In Part One of this series, I noted the explosion in the Sharing Economy. You can’t go a single day without reading about Uber’s $50B valuation, Airbnb’s $17B valuation, or some other Sharing Economy venture.
Uber of course is under tremendous pressure due to the questionable legality of a portion of their business in many cities. As for Airbnb, simply Google “Airbnb Hell Stories” for an eyeful. This part dives into the legality of Airbnb style rentals. First though, I am not an attorney. I am a professional temp housing company owner who wants you to use my service, you may see a bias in my blog. Please note though I have attempted to be as accurate as possible.
In regard to Airbnb or many Craigslist listings, the under 30 day rentals are almost always illegal. They often are offered in buildings not zoned as hotels. For rentals of less than 30 days in length, unless you are renting from a hotelier in a building zoned, built and taxed as a hotel, you are at risk – sometimes life and death risk. If an employer allows rentals to be paid for by corporate cards in unlicensed hotel operations, they too are potentially at risk. An employee who receives payment for a rental by their employer should have limits on what types of accommodations he or she can seek when the company is involved if the company wants to shield themselves.
Risk comes from two areas. The first is “Fire and Life Safety”. Hotels are built to rigorous city zoning codes. These building codes require the hotel to evacuate guests in a fire or other threatening event quickly. The codes almost always call for wider stairwells, a higher level of fire suppression, a higher degree of use of materials that slow a fire, and other key life saving features. Apartment complexes, condo properties and single family homes rarely have these protections as they are designed for permanent renters.
The worst case scenario is the death of an Airbnb guest in a rental in an apartment fire. Say you rented a private apartment not zoned as a hotel for five nights in downtown Chicago. You are on the 38th floor, unfamiliar with the building, and die before you can get out. The family of that renter would have recourse against the Airbnb host, the property management company managing the building, the building owner and possibly even Airbnb. Airbnb has recently added language to their agreements advising all parties that the host is the person who must insure legality of their rental. I find that interesting as a way to shove off liability. Yet they know full well 90% of all their stays are not legal. I doubt they want to reduce 90% of their listings, to do so would crash their $17B valuation. With this in mind, many juries might include Airbnb in the chain of liability in a court case.
The next risk is compliance to apartment building, condo HOA, and other House Rules that prohibit illegal short-term rentals on their properties. An interesting trend has developed in New York City. City zoning officials simply do not have the time to police the thousands of illegal listings on Airbnb, Craigslist and other Sharing Economy listing platforms. Instead, the city is going after apartment owners who do not self-police these illegal rentals. The city sends a single or multiple listing telling the building owners/managers they must rid themselves of the listing. The process is working, landlords, co-op boards, and condo HOA’s are sending eviction letters, or threatening eviction.

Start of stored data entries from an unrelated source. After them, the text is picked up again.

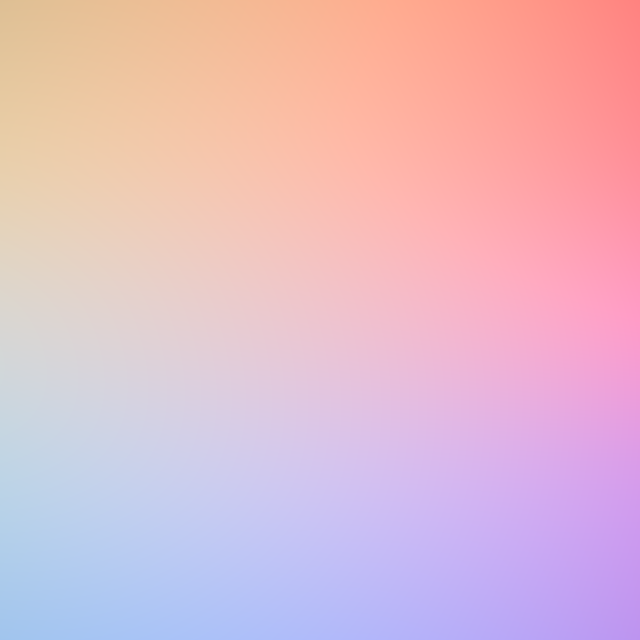
Give the GLSL for this background, as a WebGL 1 fragment shader.

```glsl
precision highp float;
// Soft pastel mesh gradient: sand, coral and pink above, sky blue and violet below.

uniform vec2 u_resolution;

#define ROW_GAPS 4.0      // gaps between colour rows, bottom to top
#define BRIGHTNESS 1.0    // overall gain

// Smooth curve through the left, middle and right colours of a row
vec3 blendAcross(vec3 left, vec3 middle, vec3 right, float x) {
  float wLeft = (1.0 - x) * (1.0 - 2.0 * x);
  float wMiddle = 4.0 * x * (1.0 - x);
  float wRight = x * (2.0 * x - 1.0);
  return left * wLeft + middle * wMiddle + right * wRight;
}

// Colour rows; red above one saturates into the soft coral ridge
vec3 meshRow(float row, float x) {
  if (row < 0.5) {
    return blendAcross(vec3(0.63, 0.77, 0.93), vec3(0.69, 0.73, 0.98), vec3(0.74, 0.58, 0.94), x);
  }
  if (row < 1.5) {
    return blendAcross(vec3(0.74, 0.83, 0.90), vec3(0.82, 0.77, 0.94), vec3(0.84, 0.61, 0.92), x);
  }
  if (row < 2.5) {
    return blendAcross(vec3(0.85, 0.84, 0.82), vec3(0.93, 0.77, 0.81), vec3(1.00, 0.61, 0.78), x);
  }
  if (row < 3.5) {
    return blendAcross(vec3(0.91, 0.81, 0.67), vec3(0.99, 0.74, 0.67), vec3(1.06, 0.56, 0.60), x);
  }
  return blendAcross(vec3(0.87, 0.75, 0.58), vec3(0.98, 0.70, 0.57), vec3(1.05, 0.51, 0.50), x);
}

// Rows beyond either end continue the slope of the mesh
vec3 extendedRow(float row, float x) {
  float inside = clamp(row, 0.0, ROW_GAPS);
  vec3 edge = meshRow(inside, x);
  if (row == inside) return edge;
  return 2.0 * edge - meshRow(2.0 * inside - row, x);
}

// Catmull-Rom weight at a distance measured in rows
float splineWeight(float d) {
  d = abs(d);
  if (d < 1.0) return 1.0 + d * d * (1.5 * d - 2.5);
  if (d < 2.0) return 2.0 + d * (-4.0 + d * (2.5 - 0.5 * d));
  return 0.0;
}

void main() {
  vec2 uv = gl_FragCoord.xy / u_resolution;
  float height = uv.y * ROW_GAPS;
  float baseRow = min(floor(height), ROW_GAPS - 1.0);

  // Blend the four nearest rows
  vec3 color = vec3(0.0);
  for (int i = -1; i <= 2; i++) {
    float row = baseRow + float(i);
    color += extendedRow(row, uv.x) * splineWeight(height - row);
  }

  gl_FragColor = vec4(clamp(color * BRIGHTNESS, 0.0, 1.0), 1.0);
}
```
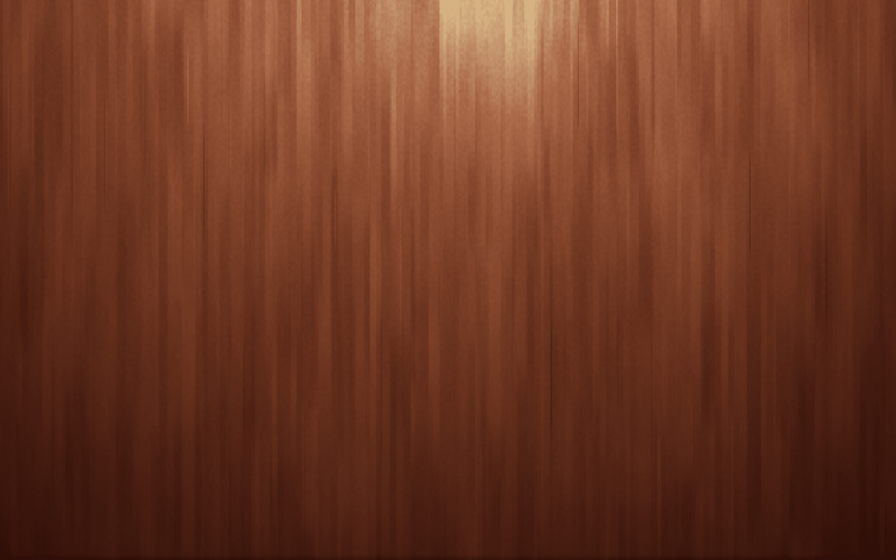
A Shadertoy shader for this texture:

```glsl
// Vertical reddish-brown wood grain lit by a warm glow from the top centre.

const vec2  GLOW_CENTER   = vec2(0.535, 1.02);
const vec2  GLOW_CORE     = vec2(0.085, 0.16);
const vec2  GLOW_HALO     = vec2(0.25, 0.30);
const float CORE_STRENGTH = 0.14;
const float HALO_STRENGTH = 0.075;
const float TONE_BOTTOM   = 0.265;
const float TONE_TOP      = 0.63;
const float SIDE_SHADE    = 0.32;
const float STREAK_DEPTH  = 0.30;
const float GRAIN_DEPTH   = 0.045;
const float HAIRLINES     = 46.0;
const float HAIR_WIDTH    = 0.0009;

// Wood colours from shadow to highlight, ordered by red.
const int TONES = 8;
const vec3 WOOD[TONES] = vec3[TONES](
    vec3(0.19, 0.06, 0.03), vec3(0.29, 0.12, 0.07),
    vec3(0.37, 0.17, 0.10), vec3(0.46, 0.23, 0.14),
    vec3(0.56, 0.31, 0.20), vec3(0.67, 0.42, 0.29),
    vec3(0.76, 0.57, 0.42), vec3(0.84, 0.70, 0.51));

// Integer hash of a lattice cell, 0 to 1.
float hash(vec2 cell) {
    uvec2 q = uvec2(ivec2(cell)) * uvec2(1597334673u, 3812015801u);
    uint n = (q.x ^ q.y) * 1597334673u;
    n = (n ^ (n >> 15)) * 2246822519u;
    n ^= n >> 13;
    return float(n >> 8) / 16777216.0;
}

float valueNoise(vec2 p) {
    vec2 i = floor(p), f = fract(p);
    f = f * f * (3.0 - 2.0 * f);
    return mix(mix(hash(i), hash(i + vec2(1, 0)), f.x),
               mix(hash(i + vec2(0, 1)), hash(i + vec2(1, 1)), f.x), f.y);
}

// Tone along one strip: patches of random length with soft ends.
float stripTone(float id, float y, float seed) {
    float stretch = mix(2.0, 6.5, hash(vec2(id, seed)));
    float t = y * stretch + 50.0 * hash(vec2(id, seed + 1.0));
    float k = floor(t);
    float blend = smoothstep(0.25, 0.75, fract(t));
    vec2 cell = vec2(id + 400.0 * seed, k);
    return mix(hash(cell), hash(cell + vec2(0, 1)), blend) - 0.5;
}

// Strips of uneven width; each cell holds one jittered boundary.
float strips(vec2 uv, float count, float seed, float pixel) {
    float x = uv.x * count + 1.0;
    float id = floor(x);
    float edge = mix(0.2, 0.8, hash(vec2(id, seed + 2.0)));
    float soft = min(max(pixel, 0.0012) * count, 0.2);
    float side = smoothstep(edge - soft, edge + soft, fract(x));
    return mix(stripTone(id, uv.y, seed), stripTone(id + 1.0, uv.y, seed), side);
}

// Sparse thin seams, dark or light, that fade at both ends.
float hairlines(vec2 uv, float pixel) {
    float id = floor(uv.x * HAIRLINES);
    float x = (id + mix(0.2, 0.8, hash(vec2(id, 71)))) / HAIRLINES;
    float middle = hash(vec2(id, 72));
    float halfLength = mix(0.05, 0.17, hash(vec2(id, 73)));
    float width = max(HAIR_WIDTH, 0.6 * pixel);
    float across = 1.0 - smoothstep(0.3 * width, 1.6 * width, abs(uv.x - x));
    float along = 1.0 - smoothstep(0.6, 1.0, abs(uv.y - middle) / halfLength);
    return across * along * mix(-0.13, 0.10, hash(vec2(id, 74)));
}

float gaussian(vec2 p, vec2 size) {
    p /= size;
    return exp(-dot(p, p));
}

// Broad light: bright top, dim sides and a two-part glow.
float lighting(vec2 uv) {
    float rise = mix(uv.y, smoothstep(-0.05, 1.05, uv.y), 0.5);
    rise = pow(rise, 0.85);
    float side = pow(abs(2.0 * uv.x - 1.0), 2.3);
    float tone = mix(TONE_BOTTOM, TONE_TOP, rise) * (1.0 - SIDE_SHADE * side);
    vec2 p = uv - GLOW_CENTER;
    return tone + CORE_STRENGTH * gaussian(p, GLOW_CORE)
                + HALO_STRENGTH * gaussian(p, GLOW_HALO);
}

vec3 woodColor(float tone) {
    vec3 color = WOOD[0];
    for (int i = 1; i < TONES; i++) {
        float low = WOOD[i - 1].r, high = WOOD[i].r;
        color = mix(color, WOOD[i], clamp((tone - low) / (high - low), 0.0, 1.0));
    }
    return color;
}

void mainImage(out vec4 fragColor, in vec2 fragCoord) {
    vec2 uv = fragCoord / iResolution.xy;
    float pixel = 1.0 / iResolution.x;

    // Strips from broad boards to narrow fibres.
    float streak = 0.0, weight = 0.40, count = 38.0;
    for (int layer = 0; layer < 3; layer++) {
        streak += weight * strips(uv, count, 5.0 + 7.0 * float(layer), pixel);
        weight *= 0.95;
        count *= 1.9;
    }

    // Fine pores, slightly drawn out along the grain.
    float pores = valueNoise(uv * vec2(420, 190)) - 0.5;
    pores += 0.6 * (valueNoise(uv * vec2(210, 24) + 300.0) - 0.5);

    float tone = lighting(uv);
    tone *= 1.0 + STREAK_DEPTH * streak + GRAIN_DEPTH * pores + hairlines(uv, pixel);
    tone *= mix(0.82, 1.0, smoothstep(0.0, 0.012, uv.y));

    fragColor = vec4(woodColor(tone), 1.0);
}
```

The last component to this is one with the most press – payment of hotel taxes. Some would think if a city successfully collects taxes the rental is then legal. This is not true on less than 30 day stays. The host may be in compliance with payment of hotel tax, but the collection of taxes does not in any way diminish the liabilities of short stays in apartments not zoned as hotels. The host, building owner, and manager would not be shielded from liability simply because taxes were paid.

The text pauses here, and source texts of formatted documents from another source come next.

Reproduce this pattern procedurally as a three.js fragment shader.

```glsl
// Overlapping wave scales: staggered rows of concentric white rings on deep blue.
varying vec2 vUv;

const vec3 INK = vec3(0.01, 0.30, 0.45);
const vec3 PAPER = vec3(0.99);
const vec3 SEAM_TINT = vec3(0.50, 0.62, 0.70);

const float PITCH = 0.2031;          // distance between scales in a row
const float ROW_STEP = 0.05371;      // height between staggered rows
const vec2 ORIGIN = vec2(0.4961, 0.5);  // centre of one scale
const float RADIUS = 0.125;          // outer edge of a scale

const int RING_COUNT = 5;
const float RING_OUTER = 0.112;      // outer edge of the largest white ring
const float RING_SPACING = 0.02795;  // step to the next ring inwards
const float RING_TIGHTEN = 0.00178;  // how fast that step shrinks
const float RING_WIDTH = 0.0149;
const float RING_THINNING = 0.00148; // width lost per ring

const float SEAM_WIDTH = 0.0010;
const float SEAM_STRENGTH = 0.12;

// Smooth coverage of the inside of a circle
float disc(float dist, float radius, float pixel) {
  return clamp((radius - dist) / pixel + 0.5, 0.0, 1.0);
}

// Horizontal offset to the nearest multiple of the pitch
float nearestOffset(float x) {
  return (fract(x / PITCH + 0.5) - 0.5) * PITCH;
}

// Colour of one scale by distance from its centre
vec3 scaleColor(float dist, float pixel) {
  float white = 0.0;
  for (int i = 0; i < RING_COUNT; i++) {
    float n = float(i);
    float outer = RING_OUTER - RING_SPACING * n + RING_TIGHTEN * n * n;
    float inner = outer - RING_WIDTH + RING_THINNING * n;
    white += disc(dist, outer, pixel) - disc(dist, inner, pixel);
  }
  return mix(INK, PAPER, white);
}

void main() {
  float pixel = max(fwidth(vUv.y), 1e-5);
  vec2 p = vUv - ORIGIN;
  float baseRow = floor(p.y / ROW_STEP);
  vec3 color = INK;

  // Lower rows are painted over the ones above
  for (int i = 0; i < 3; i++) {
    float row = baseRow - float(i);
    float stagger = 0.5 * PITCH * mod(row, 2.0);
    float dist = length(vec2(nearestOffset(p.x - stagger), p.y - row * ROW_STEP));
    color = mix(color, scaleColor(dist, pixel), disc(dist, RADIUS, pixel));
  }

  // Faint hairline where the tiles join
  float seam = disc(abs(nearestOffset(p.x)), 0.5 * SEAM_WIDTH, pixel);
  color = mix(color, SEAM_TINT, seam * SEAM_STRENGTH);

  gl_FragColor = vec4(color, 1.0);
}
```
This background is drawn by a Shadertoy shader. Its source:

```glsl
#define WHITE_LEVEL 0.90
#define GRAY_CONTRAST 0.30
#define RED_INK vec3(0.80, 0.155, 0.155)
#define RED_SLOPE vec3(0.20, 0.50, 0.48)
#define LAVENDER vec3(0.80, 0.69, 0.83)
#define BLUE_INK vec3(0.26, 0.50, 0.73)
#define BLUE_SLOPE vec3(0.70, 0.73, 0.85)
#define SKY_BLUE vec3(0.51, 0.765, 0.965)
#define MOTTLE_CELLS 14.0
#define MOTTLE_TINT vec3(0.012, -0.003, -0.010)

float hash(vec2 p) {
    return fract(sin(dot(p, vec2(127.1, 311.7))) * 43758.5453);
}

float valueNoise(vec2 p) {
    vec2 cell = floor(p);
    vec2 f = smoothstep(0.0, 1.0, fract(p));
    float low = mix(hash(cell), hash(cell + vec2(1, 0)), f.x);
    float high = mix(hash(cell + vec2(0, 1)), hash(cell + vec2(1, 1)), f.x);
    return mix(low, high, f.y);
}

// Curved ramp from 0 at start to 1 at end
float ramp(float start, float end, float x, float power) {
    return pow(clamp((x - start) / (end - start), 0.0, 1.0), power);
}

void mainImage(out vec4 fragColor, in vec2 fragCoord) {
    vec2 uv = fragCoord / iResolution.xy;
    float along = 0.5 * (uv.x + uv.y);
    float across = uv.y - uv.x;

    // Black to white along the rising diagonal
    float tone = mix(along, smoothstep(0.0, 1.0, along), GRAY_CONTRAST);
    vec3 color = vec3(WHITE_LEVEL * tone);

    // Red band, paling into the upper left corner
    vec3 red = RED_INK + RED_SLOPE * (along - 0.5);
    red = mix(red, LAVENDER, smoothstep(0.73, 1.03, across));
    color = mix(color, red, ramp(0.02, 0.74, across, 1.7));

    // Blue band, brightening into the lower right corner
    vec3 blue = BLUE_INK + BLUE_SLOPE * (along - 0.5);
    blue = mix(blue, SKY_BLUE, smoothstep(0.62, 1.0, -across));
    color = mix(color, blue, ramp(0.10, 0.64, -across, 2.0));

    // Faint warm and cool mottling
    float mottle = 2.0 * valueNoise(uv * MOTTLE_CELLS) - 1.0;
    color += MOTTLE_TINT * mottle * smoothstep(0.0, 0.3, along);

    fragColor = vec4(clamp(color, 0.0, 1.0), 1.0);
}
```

In conclusion, cities are struggling to catch up with this new Sharing Economy. The bridge period will result in a great deal of confusion, until court cases create precedence. This is not to say these rentals do not have a place. They can be a wonderful options for a certain class of traveler willing to trade risk for rewards of a lower price or more unique housing option. That said, corporations may want to seek legal counsel before paying for these rentals found by their employees, or having these programs as part of their travel and relocation programs.

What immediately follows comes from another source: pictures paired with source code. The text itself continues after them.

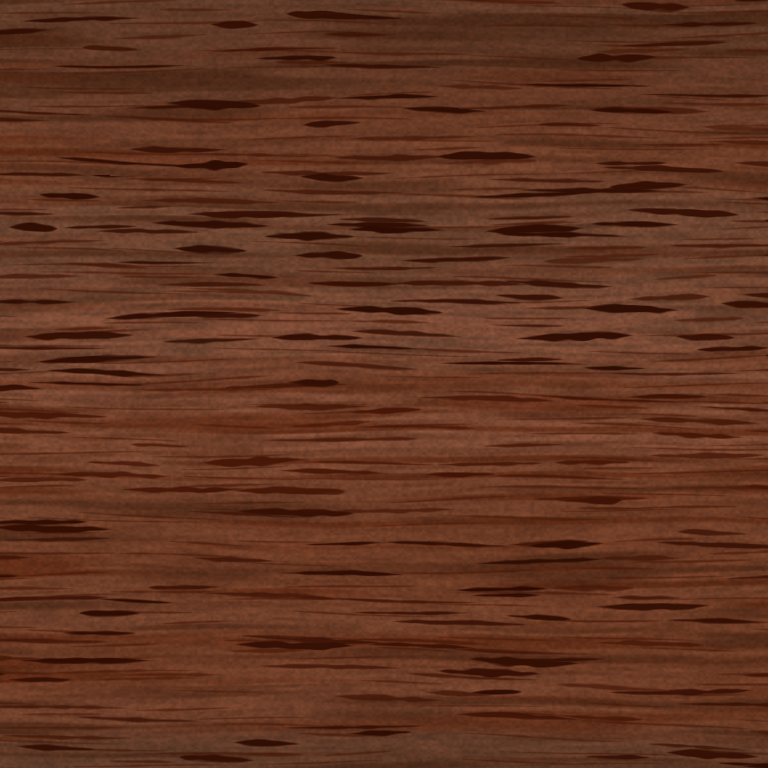
This texture is drawn by a WebGL 2 fragment shader. Its source:

```glsl
#version 300 es
precision highp float;
// Reddish brown wood with horizontal fibres and dark, spindle-shaped pores.
uniform vec2 u_resolution;
out vec4 fragColor;

const vec3 RUSSET = vec3(0.415, 0.222, 0.135);
const vec3 TAUPE = vec3(0.405, 0.258, 0.182);
const vec3 PALE = vec3(0.490, 0.292, 0.207);
const vec3 SHADE = vec3(0.295, 0.150, 0.080);
const vec3 RUST = vec3(0.355, 0.140, 0.055);
const vec3 PORE_RED = vec3(0.275, 0.090, 0.025);
const vec3 PORE_DARK = vec3(0.165, 0.040, 0.005);

float hash(vec2 p) {
    vec3 q = fract(p.xyx * vec3(0.1031, 0.1030, 0.0973));
    q += dot(q, q.yzx + 33.33);
    return fract((q.x + q.y) * q.z);
}

float noise(vec2 p) {
    vec2 cell = floor(p);
    vec2 f = fract(p);
    f = f * f * (3.0 - 2.0 * f);
    float low = mix(hash(cell), hash(cell + vec2(1, 0)), f.x);
    float high = mix(hash(cell + vec2(0, 1)), hash(cell + vec2(1, 1)), f.x);
    return mix(low, high, f.y);
}

// Soft band: 1 between the limits, fading to 0 outside
float band(float y, float low, float high, float fade) {
    return smoothstep(low - fade, low + fade, y)
         * (1.0 - smoothstep(high - fade, high + fade, y));
}

// Gentle waviness of the grain from layered sines
vec2 bendGrain(vec2 p) {
    float wave = 0.0028 * sin(7.0 * p.x + 15.0 * p.y)
               + 0.0010 * sin(21.0 * p.x - 43.0 * p.y);
    return vec2(p.x, p.y + wave);
}

// Scattered spindles on a jittered grid: x = coverage, y = random tone
vec2 pores(vec2 p, vec2 cell, float thickness, float density, float seed) {
    vec2 result = vec2(0.0);
    float ragged = 0.55 + 0.9 * noise(p * vec2(50.0, 150.0) + seed);
    for (int j = -1; j <= 1; j++) {
        float row = floor(p.y / cell.y) + float(j);
        float shift = hash(vec2(row + 50.0, seed));
        float column = floor(p.x / cell.x + shift);
        for (int i = -1; i <= 1; i++) {
            vec2 id = vec2(column + float(i) + 20.0, row + 100.0) + seed * 7.0;
            float size = hash(id + 3.7);
            vec2 jitter = vec2(hash(id + 11.3), hash(id + 29.1)) - 0.5;
            vec2 centre = vec2(column + float(i) + 0.5 - shift, row + 0.5) + 0.8 * jitter;
            vec2 d = p - centre * cell;
            d.y -= d.x * (hash(id + 41.9) - 0.58) * 0.08;
            float u = clamp(d.x / (cell.x * mix(0.2, 0.52, size)), -1.2, 1.2);
            u += 0.4 * (hash(id + 53.3) - 0.5) * (1.0 - u * u);
            float taper = 1.0 - abs(u * u * u);
            float halfWidth = thickness * mix(0.55, 1.1, hash(id + 67.7)) * ragged * taper;
            float cover = smoothstep(-0.0014, 0.0018, halfWidth - abs(d.y));
            cover *= (1.0 - smoothstep(0.9, 1.1, abs(u))) * step(hash(id), density);
            if (cover > result.x) result = vec2(cover, hash(id + 83.1));
        }
    }
    return result;
}

// Broad colour zones across the board, with fibres and fine speckle
vec3 woodBase(vec2 p, float grey, float glow) {
    float broad = noise(p * vec2(1.8, 26.0) + 5.0);
    float fibre = noise(p * vec2(4.0, 105.0) + 19.0);
    float fine = noise(p * vec2(16.0, 230.0) + 37.0);
    vec3 colour = mix(RUSSET, TAUPE, clamp(grey + 0.5 * (broad - 0.5), 0.0, 1.0));
    colour = mix(colour, PALE, glow * smoothstep(0.15, 0.8, 0.5 * broad + 0.5 * fine));
    colour = mix(colour, SHADE, (0.85 - 0.5 * glow) * smoothstep(0.5, 0.92, fibre));
    float rustLine = smoothstep(0.62, 0.92, noise(p * vec2(2.8, 100.0) + 71.0));
    colour = mix(colour, RUST, 0.6 * rustLine * (1.0 - 0.7 * grey));
    float speckle = noise(p * vec2(150.0, 260.0)) + noise(p * vec2(290.0, 370.0) + 9.0) - 1.0;
    return colour * (1.0 + 0.12 * (fine - 0.5) + 0.13 * speckle);
}

void main() {
    vec2 uv = gl_FragCoord.xy / u_resolution.y;
    vec2 p = bendGrain(uv);

    // Zones along the height
    float middle = band(p.y, 0.50, 0.76, 0.06);
    float top = smoothstep(0.78, 0.92, p.y);
    float bottom = 1.0 - smoothstep(0.02, 0.08, p.y);
    float grey = max(middle, max(0.6 * top, 0.9 * bottom));
    float glow = max(0.9 * band(p.y, 0.38, 0.66, 0.06), 0.3 - 0.15 * top);
    float redZone = band(p.y, 0.34, 0.49, 0.03);
    vec3 colour = woodBase(p, grey, glow) * (1.0 - 0.09 * top - 0.1 * bottom);

    // Faint hairlines, then slim pores, then the widest ones
    vec2 hair = pores(p, vec2(0.22, 0.015), 0.0017, 0.68, 3.0);
    vec2 slim = pores(p, vec2(0.18, 0.023), 0.0033, 0.76, 8.0);
    vec2 wide = pores(p, vec2(0.155, 0.034), 0.0051, 0.26 + 0.36 * middle, 14.0);

    colour = mix(colour, PORE_RED, 0.65 * hair.x);
    vec3 slimColour = mix(PORE_RED, PORE_DARK, slim.y * (1.0 - 0.8 * redZone));
    colour = mix(colour, slimColour, slim.x * mix(0.65, 1.0, slim.y));
    vec3 wideColour = mix(PORE_DARK, PORE_RED, max(redZone, 0.4 * wide.y));
    colour = mix(colour, wideColour, 0.97 * wide.x);

    fragColor = vec4(colour, 1.0);
}
```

In Part 3 of 3, I will explore the rental dynamics or renting from Sharing Economy amateur landlords proving temp living versus the dynamics of renting from professional temporary housing companies. The devil is in the details!